• TASK DETAILS: What you return must be the data below, word for word, without any images.

• INFORMATION SUPPLIED:
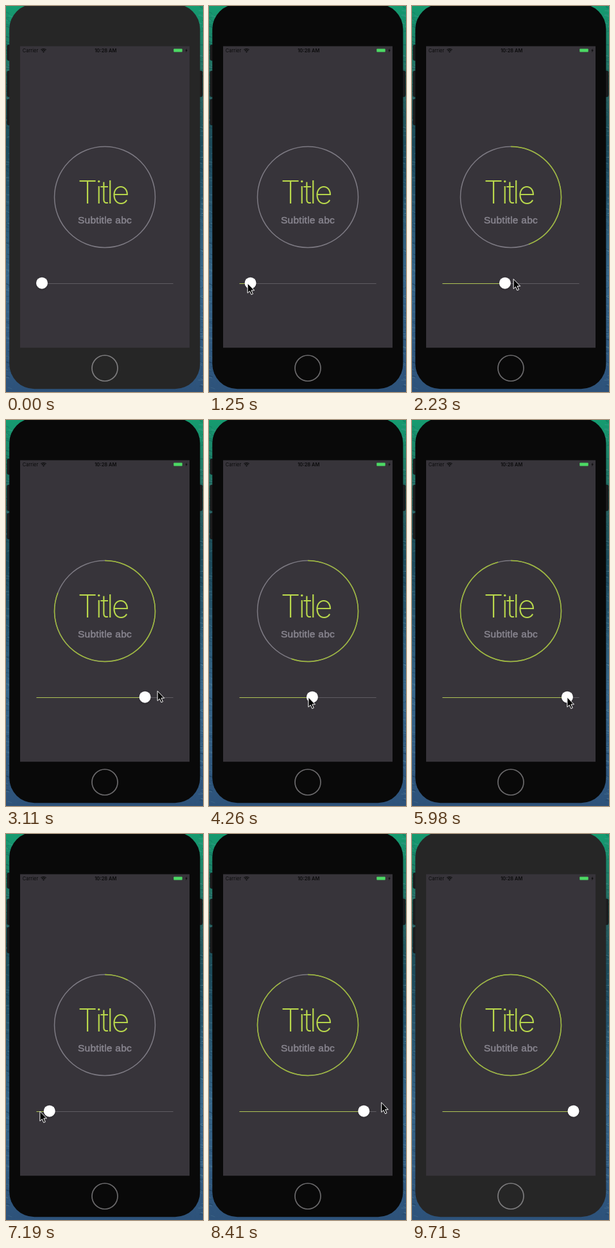
An HTML page that plays this animation: 307 px wide and 600 px high, repeating every 9790 ms.

```html
<!DOCTYPE html>
<html lang="en">
<head>
<meta charset="utf-8">
<title>Circular progress</title>
<style>
  html, body { margin: 0; width: 100%; height: 100%; overflow: hidden; background: #244a63; }
  svg { display: block; width: 100vw; height: 100vh; }
  .status { font: 7.5px Inter, sans-serif; fill: #0b0b0c; }
  .title { font: 200 49px Inter, sans-serif; letter-spacing: -3.3px; fill: #b9d84c; }
  .subtitle { font: 15.5px "Liberation Sans", Arial, sans-serif; letter-spacing: .25px; fill: #88858f; }
</style>
</head>
<body>
<svg viewBox="0 0 307 600">
  <defs>
    <linearGradient id="sea" x2="0" y2="1">
      <stop offset="0" stop-color="#159b70"/>
      <stop offset=".22" stop-color="#28625f"/>
      <stop offset=".36" stop-color="#1c4a5a"/>
      <stop offset=".7" stop-color="#37678b"/>
      <stop offset="1" stop-color="#2d527a"/>
    </linearGradient>
    <filter id="soft" x="-50%" y="-50%" width="200%" height="200%">
      <feGaussianBlur stdDeviation="1.5"/>
    </filter>
  </defs>
  <rect width="307" height="600" fill="url(#sea)"/>
  <g id="waves" fill="none"></g>

  <g fill="#1d1d1e" stroke="#0c0c0d" stroke-width=".6">
    <rect x="1.8" y="60.5" width="8" height="24" rx="2"/>
    <rect x="1.8" y="101" width="8" height="40" rx="2"/>
    <rect x="1.8" y="145" width="8" height="40" rx="2"/>
    <rect x="298" y="101" width="8" height="40" rx="2"/>
  </g>
  <rect id="body" x="5.2" y="-3" width="297.2" height="598.3" rx="39"/>
  <circle id="home" cx="154" cy="563" r="20" fill="none" stroke-width="1.7"/>
  <rect x="22" y="62.5" width="264" height="468.7" fill="#37343a"/>

  <g class="status">
    <text x="25.7" y="72">Carrier</text>
    <text x="155.3" y="72" font-weight="600" text-anchor="middle">10:28 AM</text>
    <path d="M58.5 72.6L57 70.9a2.2 2.2 0 0 1 3 0z"/>
    <path d="M55.9 69.7a3.8 3.8 0 0 1 5.2 0M54.4 68.1a6 6 0 0 1 8.2 0" fill="none" stroke="#0b0b0c" stroke-width="1.2"/>
    <path d="M281.6 66l-2.2 3.4h1.5l-.7 3 2.6-3.8h-1.6z"/>
  </g>
  <rect x="261.3" y="66.4" width="13.4" height="5.2" rx=".8" fill="#4cd964"/>

  <g fill="none" stroke-width="1.5">
    <circle cx="154" cy="297" r="78.5" stroke="#7d7a83"/>
    <path id="ring" stroke="#9fbb39"/>
  </g>
  <text class="title" x="111.8" y="306.5">Title</text>
  <text class="subtitle" x="154" y="337.8" text-anchor="middle" stroke="#88858f" stroke-width=".5">Subtitle abc</text>

  <path d="M47.5 431.5H260.5" stroke="#5f5c62"/>
  <path id="fill" stroke="#afc455"/>
  <g id="thumb">
    <circle cy="1.6" r="8.8" opacity=".25" filter="url(#soft)"/>
    <circle r="9" fill="#fff"/>
  </g>
  <path id="cursor" d="M0 0V15.2L3.4 12.1L5.8 17.6L8.4 16.5L6 11H10.6Z" fill="#050505" stroke="#fff" stroke-linejoin="round"/>
</svg>
<script>
const LOOP = 9790, GRAB = 1250, X0 = 56, X1 = 251.5;
const $ = id => document.getElementById(id);
const set = (id, name, value) => $(id).setAttribute(name, value);
const clamp = (v, lo, hi) => Math.min(hi, Math.max(lo, v));

// Turning points of the drag: time, thumb x, pointer x
const drag = [
  [GRAB, 64.5, 60],
  [3110, 216.5, 236],
  [3430, 242, 255],
  [4260, 161, 155],
  [4600, 124, 118],
  [5450, X1, 273],
  [5700, X1, 268],
  [5980, 242, 242],
  [7430, X0, 42],
  [7620, X0, 44],
  [8410, 241, 268.5],
  [8650, 300, 309]
];

// Monotone cubic interpolation of one column
function sample(col, t) {
  const last = drag.length - 1;
  if (t >= drag[last][0]) return drag[last][col];
  const i = drag.findIndex(k => k[0] > t) - 1;
  const slope = j => (drag[j + 1][col] - drag[j][col]) / (drag[j + 1][0] - drag[j][0]);
  const tangent = j => {
    if (j === 0) return slope(0);
    if (j === last) return slope(last - 1);
    const a = slope(j - 1), b = slope(j);
    return a * b <= 0 ? 0 : 2 * a * b / (a + b);
  };
  const [t0, t1] = [drag[i][0], drag[i + 1][0]];
  const h = t1 - t0, u = (t - t0) / h, w = 1 - u;
  return drag[i][col] * (1 + 2 * u) * w * w + drag[i + 1][col] * u * u * (3 - 2 * u)
    + h * u * w * (tangent(i) * w - tangent(i + 1) * u);
}

const thumbX = t => t < GRAB ? X0 : clamp(sample(1, t), X0, X1);

function pointer(t) {
  if (t < GRAB) {
    const u = clamp((t - 390) / 630, 0, 1), ease = u * (2 - u);
    return [278 - 219 * ease, 449 - 16 * ease];
  }
  if (t >= 9060) return [303, 419 + 182 * (t - 9060) / 330];
  // The pointer rises as it runs ahead of the thumb
  const x = sample(2, t), lead = Math.max(0, x - thumbX(t));
  return [x, 431 - lead / 2];
}

function arc(p) {
  if (p <= 0) return '';
  const a = Math.min(p, .9999) * 2 * Math.PI;
  const x = 154 + 78.5 * Math.sin(a), y = 297 - 78.5 * Math.cos(a);
  return `M154 218.5A78.5 78.5 0 ${p > .5 ? 1 : 0} 1 ${x} ${y}`;
}

function drawWaves() {
  let seed = 7, out = '';
  const rnd = () => (seed = seed * 16807 % 2147483647) / 2147483647;
  for (let i = 0; i < 300; i++) {
    const x = (i % 2 ? 298 : -4) + rnd() * 8, y = rnd() * 600;
    const tone = rnd() < .5 ? '#0c2c44' : '#6f9fae';
    out += `<path d="M${x} ${y}q3 ${rnd() * 4 - 2} 7 ${rnd() * 3}" stroke="${tone}" opacity="${.15 + rnd() * .25}"/>`;
  }
  $('waves').innerHTML = out;
}

function render(t) {
  const active = t >= GRAB && t < 9710;
  set('body', 'fill', active ? '#090909' : '#262626');
  set('home', 'stroke', active ? '#6b6a6c' : '#7d7c7e');

  const x = thumbX(t);
  set('thumb', 'transform', `translate(${x} 430.7)`);
  set('fill', 'd', t < GRAB ? '' : `M47.5 431.5H${x}`);
  set('ring', 'd', arc((thumbX(t - 30) - X0) / (X1 - X0)));

  set('cursor', 'visibility', t >= 390 && t < 9390 ? 'visible' : 'hidden');
  set('cursor', 'transform', `translate(${pointer(t)})`);
}

drawWaves();
const start = performance.now();
function tick() {
  render((performance.now() - start) % LOOP);
  requestAnimationFrame(tick);
}
tick();
</script>
</body>
</html>
```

• TASK ANSWER:
An HTML page that plays this animation: 307 px wide and 600 px high, repeating every 9790 ms.

```html
<!DOCTYPE html>
<html lang="en">
<head>
<meta charset="utf-8">
<title>Circular progress</title>
<style>
  html, body { margin: 0; width: 100%; height: 100%; overflow: hidden; background: #244a63; }
  svg { display: block; width: 100vw; height: 100vh; }
  .status { font: 7.5px Inter, sans-serif; fill: #0b0b0c; }
  .title { font: 200 49px Inter, sans-serif; letter-spacing: -3.3px; fill: #b9d84c; }
  .subtitle { font: 15.5px "Liberation Sans", Arial, sans-serif; letter-spacing: .25px; fill: #88858f; }
</style>
</head>
<body>
<svg viewBox="0 0 307 600">
  <defs>
    <linearGradient id="sea" x2="0" y2="1">
      <stop offset="0" stop-color="#159b70"/>
      <stop offset=".22" stop-color="#28625f"/>
      <stop offset=".36" stop-color="#1c4a5a"/>
      <stop offset=".7" stop-color="#37678b"/>
      <stop offset="1" stop-color="#2d527a"/>
    </linearGradient>
    <filter id="soft" x="-50%" y="-50%" width="200%" height="200%">
      <feGaussianBlur stdDeviation="1.5"/>
    </filter>
  </defs>
  <rect width="307" height="600" fill="url(#sea)"/>
  <g id="waves" fill="none"></g>

  <g fill="#1d1d1e" stroke="#0c0c0d" stroke-width=".6">
    <rect x="1.8" y="60.5" width="8" height="24" rx="2"/>
    <rect x="1.8" y="101" width="8" height="40" rx="2"/>
    <rect x="1.8" y="145" width="8" height="40" rx="2"/>
    <rect x="298" y="101" width="8" height="40" rx="2"/>
  </g>
  <rect id="body" x="5.2" y="-3" width="297.2" height="598.3" rx="39"/>
  <circle id="home" cx="154" cy="563" r="20" fill="none" stroke-width="1.7"/>
  <rect x="22" y="62.5" width="264" height="468.7" fill="#37343a"/>

  <g class="status">
    <text x="25.7" y="72">Carrier</text>
    <text x="155.3" y="72" font-weight="600" text-anchor="middle">10:28 AM</text>
    <path d="M58.5 72.6L57 70.9a2.2 2.2 0 0 1 3 0z"/>
    <path d="M55.9 69.7a3.8 3.8 0 0 1 5.2 0M54.4 68.1a6 6 0 0 1 8.2 0" fill="none" stroke="#0b0b0c" stroke-width="1.2"/>
    <path d="M281.6 66l-2.2 3.4h1.5l-.7 3 2.6-3.8h-1.6z"/>
  </g>
  <rect x="261.3" y="66.4" width="13.4" height="5.2" rx=".8" fill="#4cd964"/>

  <g fill="none" stroke-width="1.5">
    <circle cx="154" cy="297" r="78.5" stroke="#7d7a83"/>
    <path id="ring" stroke="#9fbb39"/>
  </g>
  <text class="title" x="111.8" y="306.5">Title</text>
  <text class="subtitle" x="154" y="337.8" text-anchor="middle" stroke="#88858f" stroke-width=".5">Subtitle abc</text>

  <path d="M47.5 431.5H260.5" stroke="#5f5c62"/>
  <path id="fill" stroke="#afc455"/>
  <g id="thumb">
    <circle cy="1.6" r="8.8" opacity=".25" filter="url(#soft)"/>
    <circle r="9" fill="#fff"/>
  </g>
  <path id="cursor" d="M0 0V15.2L3.4 12.1L5.8 17.6L8.4 16.5L6 11H10.6Z" fill="#050505" stroke="#fff" stroke-linejoin="round"/>
</svg>
<script>
const LOOP = 9790, GRAB = 1250, X0 = 56, X1 = 251.5;
const $ = id => document.getElementById(id);
const set = (id, name, value) => $(id).setAttribute(name, value);
const clamp = (v, lo, hi) => Math.min(hi, Math.max(lo, v));

// Turning points of the drag: time, thumb x, pointer x
const drag = [
  [GRAB, 64.5, 60],
  [3110, 216.5, 236],
  [3430, 242, 255],
  [4260, 161, 155],
  [4600, 124, 118],
  [5450, X1, 273],
  [5700, X1, 268],
  [5980, 242, 242],
  [7430, X0, 42],
  [7620, X0, 44],
  [8410, 241, 268.5],
  [8650, 300, 309]
];

// Monotone cubic interpolation of one column
function sample(col, t) {
  const last = drag.length - 1;
  if (t >= drag[last][0]) return drag[last][col];
  const i = drag.findIndex(k => k[0] > t) - 1;
  const slope = j => (drag[j + 1][col] - drag[j][col]) / (drag[j + 1][0] - drag[j][0]);
  const tangent = j => {
    if (j === 0) return slope(0);
    if (j === last) return slope(last - 1);
    const a = slope(j - 1), b = slope(j);
    return a * b <= 0 ? 0 : 2 * a * b / (a + b);
  };
  const [t0, t1] = [drag[i][0], drag[i + 1][0]];
  const h = t1 - t0, u = (t - t0) / h, w = 1 - u;
  return drag[i][col] * (1 + 2 * u) * w * w + drag[i + 1][col] * u * u * (3 - 2 * u)
    + h * u * w * (tangent(i) * w - tangent(i + 1) * u);
}

const thumbX = t => t < GRAB ? X0 : clamp(sample(1, t), X0, X1);

function pointer(t) {
  if (t < GRAB) {
    const u = clamp((t - 390) / 630, 0, 1), ease = u * (2 - u);
    return [278 - 219 * ease, 449 - 16 * ease];
  }
  if (t >= 9060) return [303, 419 + 182 * (t - 9060) / 330];
  // The pointer rises as it runs ahead of the thumb
  const x = sample(2, t), lead = Math.max(0, x - thumbX(t));
  return [x, 431 - lead / 2];
}

function arc(p) {
  if (p <= 0) return '';
  const a = Math.min(p, .9999) * 2 * Math.PI;
  const x = 154 + 78.5 * Math.sin(a), y = 297 - 78.5 * Math.cos(a);
  return `M154 218.5A78.5 78.5 0 ${p > .5 ? 1 : 0} 1 ${x} ${y}`;
}

function drawWaves() {
  let seed = 7, out = '';
  const rnd = () => (seed = seed * 16807 % 2147483647) / 2147483647;
  for (let i = 0; i < 300; i++) {
    const x = (i % 2 ? 298 : -4) + rnd() * 8, y = rnd() * 600;
    const tone = rnd() < .5 ? '#0c2c44' : '#6f9fae';
    out += `<path d="M${x} ${y}q3 ${rnd() * 4 - 2} 7 ${rnd() * 3}" stroke="${tone}" opacity="${.15 + rnd() * .25}"/>`;
  }
  $('waves').innerHTML = out;
}

function render(t) {
  const active = t >= GRAB && t < 9710;
  set('body', 'fill', active ? '#090909' : '#262626');
  set('home', 'stroke', active ? '#6b6a6c' : '#7d7c7e');

  const x = thumbX(t);
  set('thumb', 'transform', `translate(${x} 430.7)`);
  set('fill', 'd', t < GRAB ? '' : `M47.5 431.5H${x}`);
  set('ring', 'd', arc((thumbX(t - 30) - X0) / (X1 - X0)));

  set('cursor', 'visibility', t >= 390 && t < 9390 ? 'visible' : 'hidden');
  set('cursor', 'transform', `translate(${pointer(t)})`);
}

drawWaves();
const start = performance.now();
function tick() {
  render((performance.now() - start) % LOOP);
  requestAnimationFrame(tick);
}
tick();
</script>
</body>
</html>
```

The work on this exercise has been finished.